The March 18th date set for the election marks the fourth anniversary of the treaty that formalised Russia’s annexation of Ukraine’s Crimea in 2014 – an event that was condemned internationally but propelled a surge in Russian national pride.
Mr Putin, who made a brief appearance at a rally of supporters in Crimea this week, has suffered from a cold for much of the campaign and attended few election events.
Other candidates have sparred in political debates on Russian state television that have often descended into abusive shouting matches. Ksenia Sobchak, a TV celebrity and liberal opposition activist, fled the stage in tears during the final debate on Wednesday after her hollering rivals prevented her from being heard.
A survey by the All Russia Center for the Research of Public Opinion this week indicated that Mr Putin would win 69-73 per cent of the vote. The closest runner-up with 10-14 per cent would be Pavel Grudinin, a wealthy farm manager who is representing the Communist Party, followed by Vladimir Zhirinovsky, the ultra-nationalist head of the Liberal Democratic Party (8-12 per cent).

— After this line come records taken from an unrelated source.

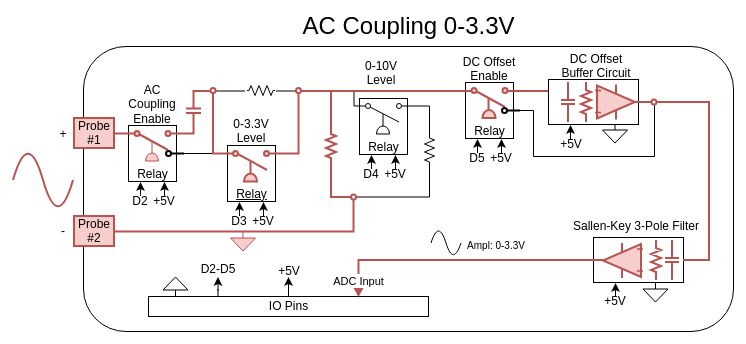
<!DOCTYPE html>
<html lang="en">
<head>
<meta charset="utf-8">
<title>AC Coupling 0-3.3V</title>
<style>
:root { --ink: #000; --paper: #fff; --signal: #b85450; --signal-fill: #f8cecc; }
* { box-sizing: border-box; margin: 0; }
html, body { width: 746px; height: 344px; overflow: hidden; background: var(--paper); }
.diagram { position: relative; width: 746px; height: 344px; overflow: hidden; font: 12px/14.4px "Liberation Sans", Arial, sans-serif; color: var(--ink); }
.diagram > * { position: absolute; }
h1 { left: 0; top: 11px; width: 817px; font-size: 24px; line-height: 29px; font-weight: 400; text-align: center; }
.enclosure { left: 83px; top: 46px; width: 651px; height: 286px; border: 1px solid var(--ink); border-radius: 43px; }
.block { left: var(--x); top: var(--y); border: 1px solid var(--ink); background: var(--paper); display: flex; justify-content: center; }
.relay { width: 49px; height: 57px; align-items: flex-end; }
.stage { width: 91px; height: 46px; }
.io-pins { width: 281px; height: 21px; align-items: center; }
.probe { width: 42px; height: 32px; align-items: center; text-align: center; background: var(--signal-fill); border: 2px solid var(--signal); }
.active { text-decoration: underline; }
.label { left: var(--x); top: var(--y); transform: translateX(-50%); text-align: center; white-space: nowrap; }
.small { font-size: 10px; }
.on-wire { font-size: 11px; background: var(--paper); }
.wiring { left: 0; top: 0; fill: none; stroke: var(--ink); }
.signal { stroke: var(--signal); stroke-width: 2; color: var(--signal); }
.thick { stroke-width: 2; }
.arrow-head { fill: currentColor; stroke: none; }
.filled { fill: var(--signal-fill); }
.open { fill: var(--paper); }
</style>
</head>
<body>
<main class="diagram">
  <h1>AC Coupling 0-3.3V</h1>
  <div class="enclosure"></div>

  <div class="block relay" style="--x:128px;--y:125px">Relay</div>
  <div class="block relay active" style="--x:227px;--y:145px">Relay</div>
  <div class="block relay" style="--x:359px;--y:98px">Relay</div>
  <div class="block relay" style="--x:465px;--y:82px">Relay</div>
  <div class="block stage" style="--x:548px;--y:79px"></div>
  <div class="block stage" style="--x:593px;--y:237px"></div>
  <div class="block io-pins" style="--x:148px;--y:296px">IO Pins</div>

  <svg class="wiring" width="746" height="344" viewBox="0 0 746 344" aria-hidden="true">
    <defs>
      <path id="resistor" d="M0 0V2L5 4L-5 8L5 12L-5 16L5 20L-5 24L0 26V28"/>
      <path id="capacitor" d="M0 0V18M-7 18H7M-7 22H7M0 22V40"/>
      <path id="dome" d="M-6.5 8A6.5 8 0 0 1 6.5 8Z"/>
      <path id="ground" d="M0 0V6M-12.5 6H12.5L0 19Z"/>
      <circle id="terminal" r="2.5"/>
      <g id="pin-arrow"><path d="M0 2V13"/><path class="arrow-head" d="M0-1L4.500 8L0 6L-4.500 8Z"/></g>
      <g id="amplifier">
        <path class="filled" d="M0 0V33L38 16.500Z"/>
        <path d="M19-1V8M19 25V34"/>
        <path stroke-width="1.500" d="M-2 5H4M-2 27H4"/>
      </g>
    </defs>

    <!-- secondary wires -->
    <g>
      <path d="M213 91H245M276 91H298"/>
      <use href="#resistor" transform="translate(247 90.500) rotate(-90)"/>
      <path d="M183 153.500H213M354 91V106H368M399 106H429.500V136M429.500 163V197H353"/>
      <use href="#resistor" transform="translate(429.500 136)"/>
      <path d="M519 110.500H533.500V156.500H654.500V102"/>
      <path class="thick" d="M168 153.500H184M505 110.500H520"/>
    </g>

    <!-- signal path -->
    <g class="signal">
      <path d="M113 133.500H137M168 133.500H193.500V113M193.500 108V91H213V153.500H236M186 113H201M186 108.500H201"/>
      <path d="M267 153.500H298.500V91H474M298 91H331V133M331 160V197H353.500V231.500H113"/>
      <use href="#resistor" x="331" y="132"/>
      <path d="M505 91H548M635 102H709V260H683M603 260H358.500V289"/>
      <path class="arrow-head" d="M353.500 288H363.500L358.500 297Z"/>
      <use class="filled" href="#ground" x="243" y="232" stroke-width="1"/>
      <path d="M13 180C23 145 33 145 43 180S63 215 73 180"/>
    </g>

    <!-- relay contacts -->
    <g class="signal">
      <path d="M137 133L168 150M236 153L267 170M474 90L505 107"/>
      <path d="M250.500 161V174M488.500 98V111"/>
      <path stroke-width="1" d="M152 141V154"/>
      <use class="filled" href="#dome" x="152" y="153" stroke-width="1"/>
      <use class="filled" href="#dome" x="250.500" y="173.500"/>
      <use class="filled" href="#dome" x="489" y="110"/>
      <g class="filled">
        <use href="#terminal" x="137" y="133.500"/><use href="#terminal" x="168" y="133.500"/>
        <use href="#terminal" x="235.500" y="153.500"/><use href="#terminal" x="266.500" y="153.500"/>
        <use href="#terminal" x="474" y="90.500"/><use href="#terminal" x="505" y="90.500"/>
      </g>
      <g class="open">
        <use href="#terminal" x="213" y="90.500"/><use href="#terminal" x="298.500" y="90.500"/>
        <use href="#terminal" x="353.500" y="197"/><use href="#terminal" x="654" y="102"/>
      </g>
    </g>
    <g class="open">
      <path d="M368 106L399 122M383 114V126"/>
      <use href="#dome" x="383" y="126"/>
      <use href="#terminal" x="368" y="106"/><use href="#terminal" x="399" y="106"/>
      <g class="thick"><use href="#terminal" x="168.500" y="153.500"/><use href="#terminal" x="504.500" y="110.500"/></g>
    </g>

    <!-- buffer and filter stages -->
    <g class="signal">
      <use href="#capacitor" x="568" y="82"/>
      <path d="M586 82V89M586 115V122M656 240V247M656 273V280"/>
      <use href="#resistor" x="586" y="88"/>
      <use href="#amplifier" x="597" y="85.500"/>
      <use href="#amplifier" transform="translate(641 244) scale(-1 1)"/>
      <use href="#resistor" x="656" y="246"/>
      <use href="#capacitor" x="672" y="240"/>
    </g>
    <use href="#ground" x="615" y="124"/>
    <use href="#ground" x="655.500" y="283"/>
    <use href="#ground" transform="translate(175.500 296) scale(1 -1)"/>

    <!-- pin arrows -->
    <g>
      <use href="#pin-arrow" x="140.500" y="183"/><use href="#pin-arrow" x="164.500" y="183"/>
      <use href="#pin-arrow" x="239.500" y="203"/><use href="#pin-arrow" x="263.500" y="203"/>
      <use href="#pin-arrow" x="371.500" y="156"/><use href="#pin-arrow" x="395.500" y="156"/>
      <use href="#pin-arrow" x="477.500" y="140"/><use href="#pin-arrow" x="501.500" y="140"/>
      <use href="#pin-arrow" x="570.500" y="126"/><use href="#pin-arrow" x="615.500" y="284"/>
      <use href="#pin-arrow" x="218" y="278"/><use href="#pin-arrow" x="288.500" y="278"/>
      <path d="M218 289V296M288.500 289V296"/>
    </g>
    <path d="M431 243C436 227 441 227 446 243S456 258 461 243"/>
  </svg>

  <div class="block probe" style="--x:73px;--y:117px">Probe<br>#1</div>
  <div class="block probe" style="--x:73px;--y:215px">Probe<br>#2</div>
  <span class="label" style="--x:63px;--y:127px">+</span>
  <span class="label" style="--x:63px;--y:224px">-</span>

  <span class="label" style="--x:152px;--y:83px">AC<br>Coupling<br>Enable</span>
  <span class="label" style="--x:251px;--y:117px">0-3.3V<br>Level</span>
  <span class="label" style="--x:381px;--y:59px">0-10V<br>Level</span>
  <span class="label" style="--x:489px;--y:55px">DC Offset<br>Enable</span>
  <span class="label" style="--x:596px;--y:52px">DC Offset<br>Buffer Circuit</span>
  <span class="label" style="--x:636px;--y:219px">Sallen-Key 3-Pole Filter</span>

  <span class="label" style="--x:140px;--y:194px">D2</span>
  <span class="label" style="--x:164px;--y:194px">+5V</span>
  <span class="label" style="--x:239px;--y:214px">D3</span>
  <span class="label" style="--x:263px;--y:214px">+5V</span>
  <span class="label" style="--x:371px;--y:167px">D4</span>
  <span class="label" style="--x:395px;--y:167px">+5V</span>
  <span class="label" style="--x:477px;--y:151px">D5</span>
  <span class="label" style="--x:501px;--y:151px">+5V</span>
  <span class="label" style="--x:571px;--y:137px">+5V</span>
  <span class="label" style="--x:615px;--y:294px">+5V</span>
  <span class="label" style="--x:218px;--y:262px">D2-D5</span>
  <span class="label" style="--x:289px;--y:264px">+5V</span>
  <span class="label on-wire" style="--x:358.500px;--y:274px">ADC Input</span>
  <span class="label small" style="--x:496px;--y:239px">Ampl: 0-3.3V</span>
</main>
</body>
</html>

Sunday’s vote will be closely watched for signs of irregularities that have marred recent Russian elections. Several opposition leaders, including Mr Navalny, have recruited large numbers of volunteers to observe polling stations and monitor the turnout.
The Kremlin is eager to demonstrate that the election is managed fairly, but the main priority is to ensure that a majority of Russia’s 109 million registered voters participate in the poll.
Get-out-the vote initiatives
An election observer mission deployed in Russia by the Organisation for Security and Co-operation in Europe reported this week that “ a multitude of actors, including local authorities, private and state enterprises” had engaged in “concurrent get-out-the vote initiatives with a view to ensuring a high voter turnout” across the country.
Sergei Sobyanin, the pro-Kremlin mayor of Moscow, warning of the negative consequences of Mr Navalny’s election ban on Friday, said that “many western experts and media” would politicise a low turnout as protest vote against Mr Putin.
“Do you agree with this? Personally, I don’t. If we trust Putin, if we consider him our president, let’s turn out and support him,” Mr Sobyanin wrote in a blog on Echo Moskvy radio’s website.